If your W-2 is wrong, you need to get it corrected by your employer. There is no other way to deduct 401(k) contributions.
Box 1 is your wages subject to income tax. Any pre-tax deductions, such as retirement contributions and medical insurance premiums, should be subtracted from your gross pay and not included in box 1. Certain pre-tax items are also exempt from sosicsl security and Medicare tax but not retirement. Usually with 401 contributions, box 3 and 5 will be higher than box 1 by the amount of the retirement contributions. (Although amounts contributed by your employer are not included in box 1, 3, or 5.)
It sounds like you need to get a corrected W-2 before you can file.
Hi what if you are making over 123k combined with you husband .
My banker said i cant get a deduction what does that mean??
Does that mean i will be taxed on the 123k
Or I will be taxed on the 123k- 19000 max contirnution a year ?
Your banker was referring to income limits for making a contribution to an "IRA" and getting a deduction for that too..
An IRA contribution and a 401k contribution are not the same thing. Both are contributions to personal retirement accounts of different types
......but An IRA contribution is done outside of your workplace and has income limits before it is allowed to be used as a deduction if you also have a 401k contribution or pension plan at work.

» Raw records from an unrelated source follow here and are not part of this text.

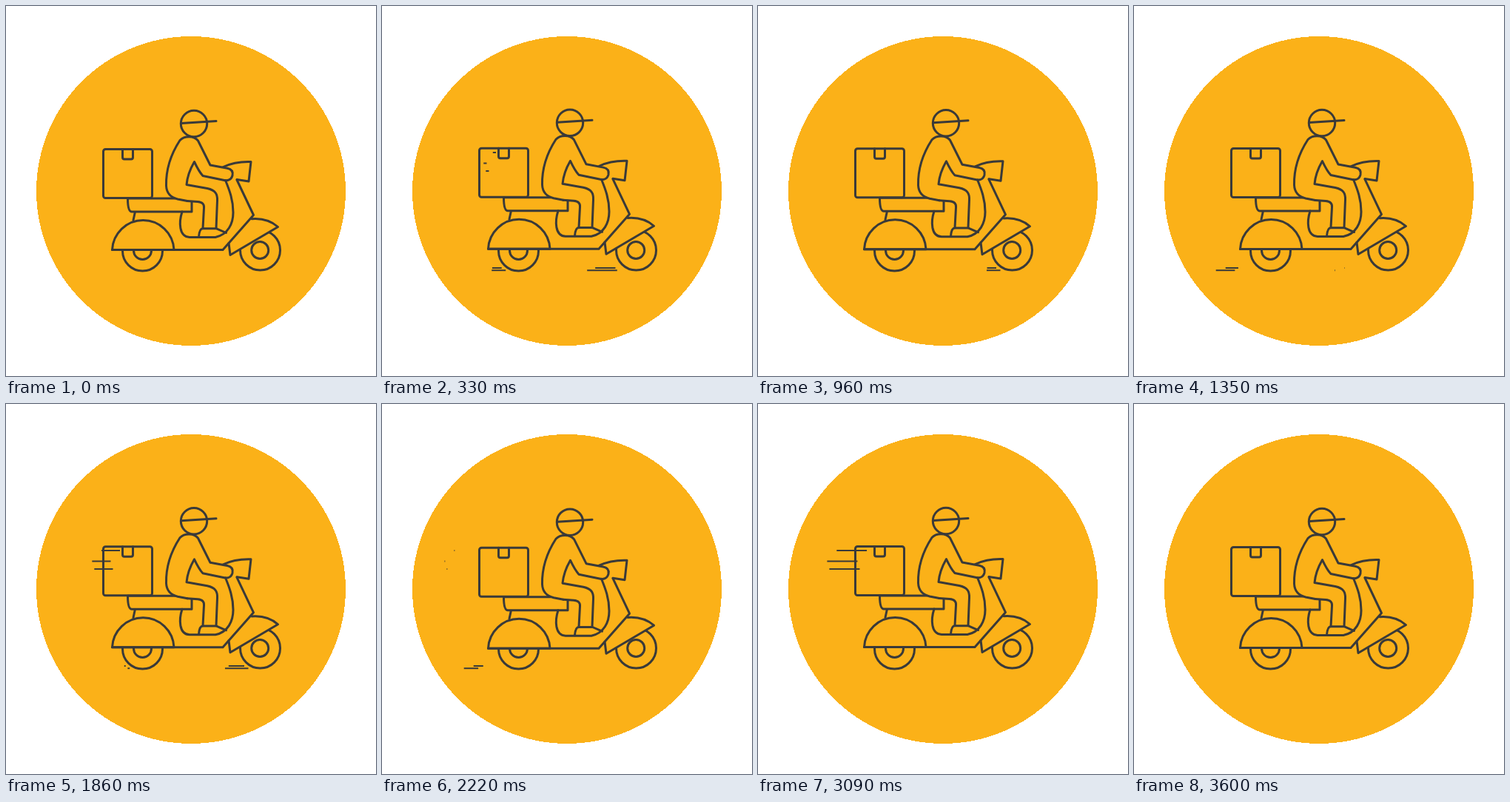
Recreate the animation shown at these times as an HTML page. Size 500 px wide and 500 px high, loop 3630 ms.

```html
<!DOCTYPE html>
<html lang="en">
<head>
<meta charset="utf-8">
<title>Scooter delivery</title>
<style>
  html, body { margin: 0; width: 100%; height: 100%; overflow: hidden; background: #fff; }
  svg { display: block; width: 500px; height: 500px; }
  .ink { fill: none; stroke: #3a3a39; stroke-width: 3; stroke-linecap: round; stroke-linejoin: round; }
  .solid { fill: #fbb118; }
  .dash { stroke: #3a3a39; stroke-width: 2; }
</style>
</head>
<body>
<svg viewBox="0 0 500 500">
  <circle class="solid" cx="250" cy="250" r="209" shape-rendering="crispEdges"/>
  <g class="ink">
    <circle cx="184.5" cy="331" r="27"/>
    <circle cx="184.5" cy="330.5" r="12"/>
    <circle cx="343.5" cy="330" r="27"/>
    <circle cx="343.2" cy="330" r="11.5"/>
  </g>
  <g id="body" class="ink">
    <!-- scooter -->
    <path class="solid" d="M143.5 329.5A41.8 42 0 0 1 227 329.5Z"/>
    <path class="solid" d="M332 287.7C347 286.5 359 291 367.5 298.5L303 336.5L301 320.5Z" stroke="none"/>
    <path d="M143.5 329.5H293L334.5 282.5L312 235"/>
    <path d="M332 287.7C347 286.5 359 291 367.5 298.5L303 336.5L301 320.5"/>
    <path d="M293.5 217.5C305 212 317 210 331 210.5L328 237L312 234.5"/>
    <path d="M164.5 260H228M164.5 260C164.5 270 165.5 278 170 278H251V264.5M174.5 278L172 289.5"/>
    <path d="M238 278C233.5 292 233.5 312 248 312.5H283C300 309 307 294 307 279C307 262 302 249 296.5 235.5"/>
    <!-- rider -->
    <circle cx="254" cy="159" r="17.7"/>
    <path d="M236.5 158.5L284 155.5"/>
    <path d="M245 263.5L232 261C222 258.5 217 253 216.5 243C216 223 221 203 235 181.500C241 175 254 175 259.500 182L276 215L299 219.300C305 220.500 307 224 306 229C304.500 234.500 300 236.500 295 235.500L266 229.500C261 224 258 218 254.500 210.500C249 220 245 230 244 241.500L272 246.500C283 249 286 254 285.500 263L284 300.500"/>
    <path d="M245 263.5L259 264.5C265.500 265 268 268 267.500 273L266 300.500"/>
    <path d="M260.500 312C261 305 262.500 300.800 266 300.800H284.500L297.500 306.500"/>
    <!-- parcel -->
    <rect x="131.5" y="193.5" width="66" height="66" rx="3"/>
    <path d="M157.500 193.500V204.500q0 2.500 2.500 2.500H169q2.500 0 2.500-2.500V193.500"/>
  </g>
  <g id="dashes"></g>
</svg>
<script>
  const LOOP = 3630, STEP = 30, GROW = 360, LAG = 191;
  const body = document.getElementById('body');
  const layer = document.getElementById('dashes');

  const ease = u => {
    u = Math.min(1, Math.max(0, u));
    return u * u * (3 - 2 * u);
  };

  // Each dash runs from right to left; its tail follows its head.
  const dashes = [];
  function addDash(right, left, y, starts) {
    const el = document.createElementNS('http://www.w3.org/2000/svg', 'line');
    el.setAttribute('class', 'dash');
    el.setAttribute('y1', y);
    el.setAttribute('y2', y);
    layer.append(el);
    dashes.push({ el, right, left, starts });
  }

  const gusts = [270, 1694, 2820];
  addDash(154, 97.5, 198, gusts);
  addDash(141.5, 84.5, 212.5, gusts);
  addDash(144.5, 87.5, 223, gusts);

  function addGround(x, starts) {
    addDash(x + 56.5, x, 357.2, starts);
    addDash(x + 51, x + 13, 354, starts);
  }
  addGround(271, [44, 822, 1666]);
  addGround(110.7, [190, 968, 1811]);

  // Bounce: alternate low and high between a rest pose at both ends.
  const REST = 0, HIGH = -1.2, LOW = 0.7;
  const bob = [[0, REST]];
  for (let i = 0; i < 12; i++) bob.push([330 + 270 * i, i % 2 ? LOW : HIGH]);
  bob.push([LOOP, REST]);

  function bounce(t) {
    const i = bob.findIndex(k => k[0] > t);
    const [t0, y0] = bob[i - 1], [t1, y1] = bob[i];
    return y0 + (y1 - y0) * ease((t - t0) / (t1 - t0));
  }

  function draw(now) {
    const t = Math.floor((now % LOOP) / STEP) * STEP;
    body.setAttribute('transform', `translate(0 ${bounce(t).toFixed(3)})`);
    for (const { el, right, left, starts } of dashes) {
      const start = starts.find(s => t > s && t < s + GROW + LAG);
      el.style.display = start === undefined ? 'none' : '';
      if (start === undefined) continue;
      const at = ms => right + (left - right) * ease(ms / GROW);
      el.setAttribute('x1', at(t - start));
      el.setAttribute('x2', at(t - start - LAG));
    }
  }

  const origin = performance.now();
  function tick() {
    draw(performance.now() - origin);
    requestAnimationFrame(tick);
  }
  tick();
</script>
</body>
</html>
```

.....A 401k contribution is usually done thru your workplace employer...usually no income limits [[except for those designated as Highly Compensated Employees ((see exceptions below))...check with the 401k administrator if that might be the case for either of you]].

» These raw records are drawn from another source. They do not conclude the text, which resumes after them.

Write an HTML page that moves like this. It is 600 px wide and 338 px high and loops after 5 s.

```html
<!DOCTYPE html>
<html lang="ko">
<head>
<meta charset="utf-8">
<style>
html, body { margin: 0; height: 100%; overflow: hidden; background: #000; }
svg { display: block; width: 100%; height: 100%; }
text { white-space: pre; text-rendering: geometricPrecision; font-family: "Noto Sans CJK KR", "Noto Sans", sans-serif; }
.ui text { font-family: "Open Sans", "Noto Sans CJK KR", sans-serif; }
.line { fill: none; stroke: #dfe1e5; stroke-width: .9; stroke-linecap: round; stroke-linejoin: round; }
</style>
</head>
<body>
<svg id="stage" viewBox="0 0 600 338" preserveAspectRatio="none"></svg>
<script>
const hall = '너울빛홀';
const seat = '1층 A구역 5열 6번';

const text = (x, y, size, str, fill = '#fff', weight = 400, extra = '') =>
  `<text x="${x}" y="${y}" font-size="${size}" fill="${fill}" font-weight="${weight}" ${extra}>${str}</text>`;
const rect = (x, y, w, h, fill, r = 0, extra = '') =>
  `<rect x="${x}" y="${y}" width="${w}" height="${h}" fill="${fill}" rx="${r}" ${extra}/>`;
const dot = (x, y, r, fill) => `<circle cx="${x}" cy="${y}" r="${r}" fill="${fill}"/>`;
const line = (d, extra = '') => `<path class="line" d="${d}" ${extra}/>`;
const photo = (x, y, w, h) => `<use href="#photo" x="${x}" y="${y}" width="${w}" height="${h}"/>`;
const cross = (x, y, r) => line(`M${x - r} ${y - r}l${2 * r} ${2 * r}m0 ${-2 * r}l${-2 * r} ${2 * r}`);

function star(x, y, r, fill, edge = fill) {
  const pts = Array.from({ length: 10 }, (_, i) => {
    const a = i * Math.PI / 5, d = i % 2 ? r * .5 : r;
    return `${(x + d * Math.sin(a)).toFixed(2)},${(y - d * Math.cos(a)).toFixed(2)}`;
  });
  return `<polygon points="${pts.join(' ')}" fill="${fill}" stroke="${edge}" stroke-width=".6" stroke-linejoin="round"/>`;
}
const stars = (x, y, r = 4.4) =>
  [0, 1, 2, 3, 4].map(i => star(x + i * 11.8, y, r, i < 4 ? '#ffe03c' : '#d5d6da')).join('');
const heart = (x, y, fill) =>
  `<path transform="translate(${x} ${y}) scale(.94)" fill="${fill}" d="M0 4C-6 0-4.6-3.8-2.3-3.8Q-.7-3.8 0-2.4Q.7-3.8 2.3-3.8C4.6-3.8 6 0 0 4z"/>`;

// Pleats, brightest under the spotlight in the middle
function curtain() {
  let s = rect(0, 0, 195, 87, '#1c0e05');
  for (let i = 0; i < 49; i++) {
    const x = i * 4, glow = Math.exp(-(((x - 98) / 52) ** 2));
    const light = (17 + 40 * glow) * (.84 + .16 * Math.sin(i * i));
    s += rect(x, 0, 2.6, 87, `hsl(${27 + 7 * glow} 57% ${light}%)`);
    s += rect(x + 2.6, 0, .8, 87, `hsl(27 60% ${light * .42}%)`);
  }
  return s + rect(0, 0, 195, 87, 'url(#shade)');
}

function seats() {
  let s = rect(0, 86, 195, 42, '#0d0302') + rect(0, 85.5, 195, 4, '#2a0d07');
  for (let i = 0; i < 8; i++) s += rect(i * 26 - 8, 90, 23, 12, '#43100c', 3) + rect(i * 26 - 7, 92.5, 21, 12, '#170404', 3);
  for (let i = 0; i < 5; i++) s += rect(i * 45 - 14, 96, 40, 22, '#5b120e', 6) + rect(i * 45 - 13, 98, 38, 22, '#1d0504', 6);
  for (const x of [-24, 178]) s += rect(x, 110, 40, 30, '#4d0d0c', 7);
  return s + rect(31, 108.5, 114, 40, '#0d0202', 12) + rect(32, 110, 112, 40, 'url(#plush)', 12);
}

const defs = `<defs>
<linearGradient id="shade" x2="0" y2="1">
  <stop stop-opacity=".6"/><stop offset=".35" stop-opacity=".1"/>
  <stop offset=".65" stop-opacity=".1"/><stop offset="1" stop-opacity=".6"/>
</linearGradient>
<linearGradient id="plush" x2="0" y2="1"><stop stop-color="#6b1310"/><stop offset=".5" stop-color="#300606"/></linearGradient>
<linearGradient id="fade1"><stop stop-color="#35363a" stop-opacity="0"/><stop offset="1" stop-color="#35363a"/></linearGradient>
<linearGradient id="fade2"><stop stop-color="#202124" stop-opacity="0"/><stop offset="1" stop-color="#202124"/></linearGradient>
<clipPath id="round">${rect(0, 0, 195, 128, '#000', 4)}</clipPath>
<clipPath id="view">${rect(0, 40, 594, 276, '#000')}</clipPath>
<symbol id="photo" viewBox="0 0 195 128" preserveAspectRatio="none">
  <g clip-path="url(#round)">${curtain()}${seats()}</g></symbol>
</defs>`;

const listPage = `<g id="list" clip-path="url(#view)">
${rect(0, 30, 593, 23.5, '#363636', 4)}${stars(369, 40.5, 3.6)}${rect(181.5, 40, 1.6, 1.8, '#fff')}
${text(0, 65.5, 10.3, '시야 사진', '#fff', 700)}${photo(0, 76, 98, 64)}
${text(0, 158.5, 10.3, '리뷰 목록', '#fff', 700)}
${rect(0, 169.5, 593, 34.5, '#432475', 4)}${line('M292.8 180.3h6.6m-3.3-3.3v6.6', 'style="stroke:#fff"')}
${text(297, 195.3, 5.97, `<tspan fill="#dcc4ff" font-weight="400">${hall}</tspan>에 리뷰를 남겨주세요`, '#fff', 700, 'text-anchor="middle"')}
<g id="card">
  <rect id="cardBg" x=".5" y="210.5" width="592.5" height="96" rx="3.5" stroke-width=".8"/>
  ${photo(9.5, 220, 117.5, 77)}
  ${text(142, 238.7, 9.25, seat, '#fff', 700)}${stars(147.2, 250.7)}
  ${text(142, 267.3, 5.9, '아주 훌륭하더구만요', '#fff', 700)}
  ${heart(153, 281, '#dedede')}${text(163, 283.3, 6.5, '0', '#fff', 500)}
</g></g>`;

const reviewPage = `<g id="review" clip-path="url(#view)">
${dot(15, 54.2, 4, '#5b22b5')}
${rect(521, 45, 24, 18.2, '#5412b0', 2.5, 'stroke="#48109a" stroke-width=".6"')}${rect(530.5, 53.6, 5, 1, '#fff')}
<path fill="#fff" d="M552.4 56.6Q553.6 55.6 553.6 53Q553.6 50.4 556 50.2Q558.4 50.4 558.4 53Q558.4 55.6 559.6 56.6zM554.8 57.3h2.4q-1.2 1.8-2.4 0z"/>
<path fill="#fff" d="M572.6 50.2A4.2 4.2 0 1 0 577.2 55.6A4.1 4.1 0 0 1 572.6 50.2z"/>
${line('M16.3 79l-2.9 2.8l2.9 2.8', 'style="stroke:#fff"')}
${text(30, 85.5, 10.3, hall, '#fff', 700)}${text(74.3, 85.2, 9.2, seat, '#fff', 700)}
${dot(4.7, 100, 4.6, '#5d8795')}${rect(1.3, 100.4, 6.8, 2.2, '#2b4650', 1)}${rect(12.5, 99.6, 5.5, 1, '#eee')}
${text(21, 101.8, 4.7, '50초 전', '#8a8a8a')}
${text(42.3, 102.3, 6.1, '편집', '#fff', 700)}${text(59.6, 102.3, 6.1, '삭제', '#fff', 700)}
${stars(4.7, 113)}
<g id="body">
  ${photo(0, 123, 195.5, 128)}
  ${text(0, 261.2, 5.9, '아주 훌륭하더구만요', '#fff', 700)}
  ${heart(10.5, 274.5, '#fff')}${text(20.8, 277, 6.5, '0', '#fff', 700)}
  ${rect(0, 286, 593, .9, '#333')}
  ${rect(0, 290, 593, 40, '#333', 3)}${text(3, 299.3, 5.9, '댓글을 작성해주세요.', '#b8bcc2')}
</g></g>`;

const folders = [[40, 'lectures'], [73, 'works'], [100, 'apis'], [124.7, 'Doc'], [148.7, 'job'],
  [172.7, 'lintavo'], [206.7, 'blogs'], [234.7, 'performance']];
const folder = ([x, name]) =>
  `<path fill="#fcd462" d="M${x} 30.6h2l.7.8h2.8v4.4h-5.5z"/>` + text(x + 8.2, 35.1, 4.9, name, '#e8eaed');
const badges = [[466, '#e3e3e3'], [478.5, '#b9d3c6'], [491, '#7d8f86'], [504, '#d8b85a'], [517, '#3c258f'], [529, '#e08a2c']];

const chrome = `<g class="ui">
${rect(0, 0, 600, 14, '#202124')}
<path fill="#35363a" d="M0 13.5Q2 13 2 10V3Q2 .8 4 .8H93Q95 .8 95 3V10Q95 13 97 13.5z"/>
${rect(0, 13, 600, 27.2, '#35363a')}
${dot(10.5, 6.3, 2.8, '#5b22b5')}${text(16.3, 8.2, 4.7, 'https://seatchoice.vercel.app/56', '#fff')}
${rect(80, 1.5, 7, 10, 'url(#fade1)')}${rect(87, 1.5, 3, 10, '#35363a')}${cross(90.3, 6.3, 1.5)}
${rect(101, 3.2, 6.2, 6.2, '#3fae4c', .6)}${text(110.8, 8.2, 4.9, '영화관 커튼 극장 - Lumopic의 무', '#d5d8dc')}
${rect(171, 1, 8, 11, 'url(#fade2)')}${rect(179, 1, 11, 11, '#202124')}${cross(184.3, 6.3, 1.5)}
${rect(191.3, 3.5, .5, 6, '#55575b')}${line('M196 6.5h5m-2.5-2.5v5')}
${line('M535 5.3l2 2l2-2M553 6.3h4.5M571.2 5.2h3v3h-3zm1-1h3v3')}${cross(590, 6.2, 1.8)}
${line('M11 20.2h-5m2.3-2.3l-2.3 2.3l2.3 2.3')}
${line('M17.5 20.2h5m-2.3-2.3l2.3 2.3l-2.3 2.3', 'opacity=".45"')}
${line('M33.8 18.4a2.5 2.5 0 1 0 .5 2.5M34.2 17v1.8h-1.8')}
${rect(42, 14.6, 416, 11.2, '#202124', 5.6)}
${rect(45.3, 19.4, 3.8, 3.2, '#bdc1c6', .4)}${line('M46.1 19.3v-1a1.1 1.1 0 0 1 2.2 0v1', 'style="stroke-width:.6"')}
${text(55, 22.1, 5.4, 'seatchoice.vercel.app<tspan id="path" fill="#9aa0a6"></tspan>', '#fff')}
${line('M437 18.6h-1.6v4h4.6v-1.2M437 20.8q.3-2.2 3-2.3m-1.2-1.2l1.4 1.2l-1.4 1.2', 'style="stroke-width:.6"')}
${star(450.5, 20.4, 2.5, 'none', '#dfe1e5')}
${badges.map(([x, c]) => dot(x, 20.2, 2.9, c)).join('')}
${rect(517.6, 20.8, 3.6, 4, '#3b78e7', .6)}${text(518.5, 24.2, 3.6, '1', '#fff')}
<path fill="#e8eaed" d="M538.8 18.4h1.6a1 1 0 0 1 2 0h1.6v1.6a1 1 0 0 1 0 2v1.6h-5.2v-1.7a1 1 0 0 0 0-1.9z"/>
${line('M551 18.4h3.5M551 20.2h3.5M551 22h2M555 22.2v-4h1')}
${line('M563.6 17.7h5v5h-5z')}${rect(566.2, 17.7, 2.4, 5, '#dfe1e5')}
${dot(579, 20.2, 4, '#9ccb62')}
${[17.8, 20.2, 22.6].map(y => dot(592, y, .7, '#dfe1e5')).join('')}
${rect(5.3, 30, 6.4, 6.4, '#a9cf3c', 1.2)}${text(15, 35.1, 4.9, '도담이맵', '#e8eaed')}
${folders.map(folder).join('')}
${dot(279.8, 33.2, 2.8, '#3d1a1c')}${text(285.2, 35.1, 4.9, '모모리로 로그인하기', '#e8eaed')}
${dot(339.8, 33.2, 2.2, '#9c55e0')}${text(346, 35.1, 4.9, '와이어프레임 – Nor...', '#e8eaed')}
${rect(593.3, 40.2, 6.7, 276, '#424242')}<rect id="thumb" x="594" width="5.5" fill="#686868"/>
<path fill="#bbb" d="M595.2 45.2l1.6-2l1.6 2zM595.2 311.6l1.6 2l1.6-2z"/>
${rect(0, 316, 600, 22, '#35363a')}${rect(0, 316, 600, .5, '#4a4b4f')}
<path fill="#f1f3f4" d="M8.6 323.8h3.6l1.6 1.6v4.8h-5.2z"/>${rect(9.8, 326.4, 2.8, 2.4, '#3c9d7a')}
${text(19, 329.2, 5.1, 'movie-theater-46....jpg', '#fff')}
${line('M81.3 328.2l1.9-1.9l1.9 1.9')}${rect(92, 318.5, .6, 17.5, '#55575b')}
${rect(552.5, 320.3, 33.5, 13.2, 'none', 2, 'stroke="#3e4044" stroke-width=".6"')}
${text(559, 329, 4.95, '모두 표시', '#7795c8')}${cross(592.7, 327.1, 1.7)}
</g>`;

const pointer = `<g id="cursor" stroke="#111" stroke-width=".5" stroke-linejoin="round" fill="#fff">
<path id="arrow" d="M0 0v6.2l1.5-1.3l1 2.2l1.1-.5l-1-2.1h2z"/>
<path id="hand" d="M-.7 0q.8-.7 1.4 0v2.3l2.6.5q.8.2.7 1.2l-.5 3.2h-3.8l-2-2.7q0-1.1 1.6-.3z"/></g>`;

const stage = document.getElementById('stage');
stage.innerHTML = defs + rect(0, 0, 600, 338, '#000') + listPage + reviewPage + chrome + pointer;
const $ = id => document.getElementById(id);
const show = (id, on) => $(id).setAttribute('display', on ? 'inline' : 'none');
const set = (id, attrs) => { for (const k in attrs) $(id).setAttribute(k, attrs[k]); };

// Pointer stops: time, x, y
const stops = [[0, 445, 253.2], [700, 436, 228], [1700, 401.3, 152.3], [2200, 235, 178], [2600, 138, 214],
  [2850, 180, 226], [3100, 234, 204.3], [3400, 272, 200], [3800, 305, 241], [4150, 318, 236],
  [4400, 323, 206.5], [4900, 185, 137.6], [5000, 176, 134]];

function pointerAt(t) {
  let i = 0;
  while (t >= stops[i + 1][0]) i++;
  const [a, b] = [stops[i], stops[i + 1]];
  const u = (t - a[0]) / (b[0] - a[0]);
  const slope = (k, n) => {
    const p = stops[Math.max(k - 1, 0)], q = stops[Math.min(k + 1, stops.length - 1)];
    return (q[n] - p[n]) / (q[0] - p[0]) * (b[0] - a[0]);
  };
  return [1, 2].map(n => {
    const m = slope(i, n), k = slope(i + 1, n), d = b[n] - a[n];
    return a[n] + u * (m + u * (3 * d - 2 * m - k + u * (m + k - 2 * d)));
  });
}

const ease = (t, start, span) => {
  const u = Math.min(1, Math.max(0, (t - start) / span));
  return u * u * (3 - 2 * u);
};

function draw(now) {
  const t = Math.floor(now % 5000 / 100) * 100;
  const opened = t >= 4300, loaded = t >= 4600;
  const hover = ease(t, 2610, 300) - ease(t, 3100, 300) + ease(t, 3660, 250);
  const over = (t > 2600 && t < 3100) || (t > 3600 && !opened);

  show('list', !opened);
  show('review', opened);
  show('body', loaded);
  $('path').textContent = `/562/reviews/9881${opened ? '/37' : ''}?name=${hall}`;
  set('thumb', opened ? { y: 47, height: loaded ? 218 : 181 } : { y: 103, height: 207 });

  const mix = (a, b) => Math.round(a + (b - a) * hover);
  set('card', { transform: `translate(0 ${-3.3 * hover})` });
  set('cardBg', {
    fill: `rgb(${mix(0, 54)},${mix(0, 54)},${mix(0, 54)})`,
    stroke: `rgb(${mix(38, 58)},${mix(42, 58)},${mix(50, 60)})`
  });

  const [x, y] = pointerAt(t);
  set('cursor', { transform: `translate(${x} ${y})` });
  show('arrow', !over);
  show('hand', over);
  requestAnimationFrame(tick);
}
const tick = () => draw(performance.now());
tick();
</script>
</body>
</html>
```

(If under age 50)....So there is a $19,000 limit for one person making deductible contributions to a traditional 401k plan for 2019 . Your combined MFJ W-2 income above 123k has little or no effect on that . And, for a W-2 employee making the full 19,000 401k contribution, box 1 of the W-2 will be 19,000 lower than boxes 3, and 5 . (can be more than 19,000 lower if you have other pre-tax deductions) It's just that you will not be allowed to make deductible contributions to a separate IRA outside of work.
Annnd...IF both spouses are working at W-2 jobs, they can both make 401k contributions up-to $19,000 in each of their own plans as long as their income at that employer is high enough, and the plan allows it..
If the W-2 individual is age 50 or older, an additional $6000 of 401k catch-up contributions at work is also allowed.
For 2019, there can be 401k contribution limit applied to an individual if they are designated as a Highly Compensated Employee (HCE). As an individual (not jointly), you earn more than 125,000 wages, or own more than 5% of your company. Talk to the appropriate plan administrator if either of you earn more that 125,000 at your job ... (or own more than 5% of the company you, or spouse works at).
And...Self-employed people can also set up self-directed 401k plans...but i'm not discussing with that here.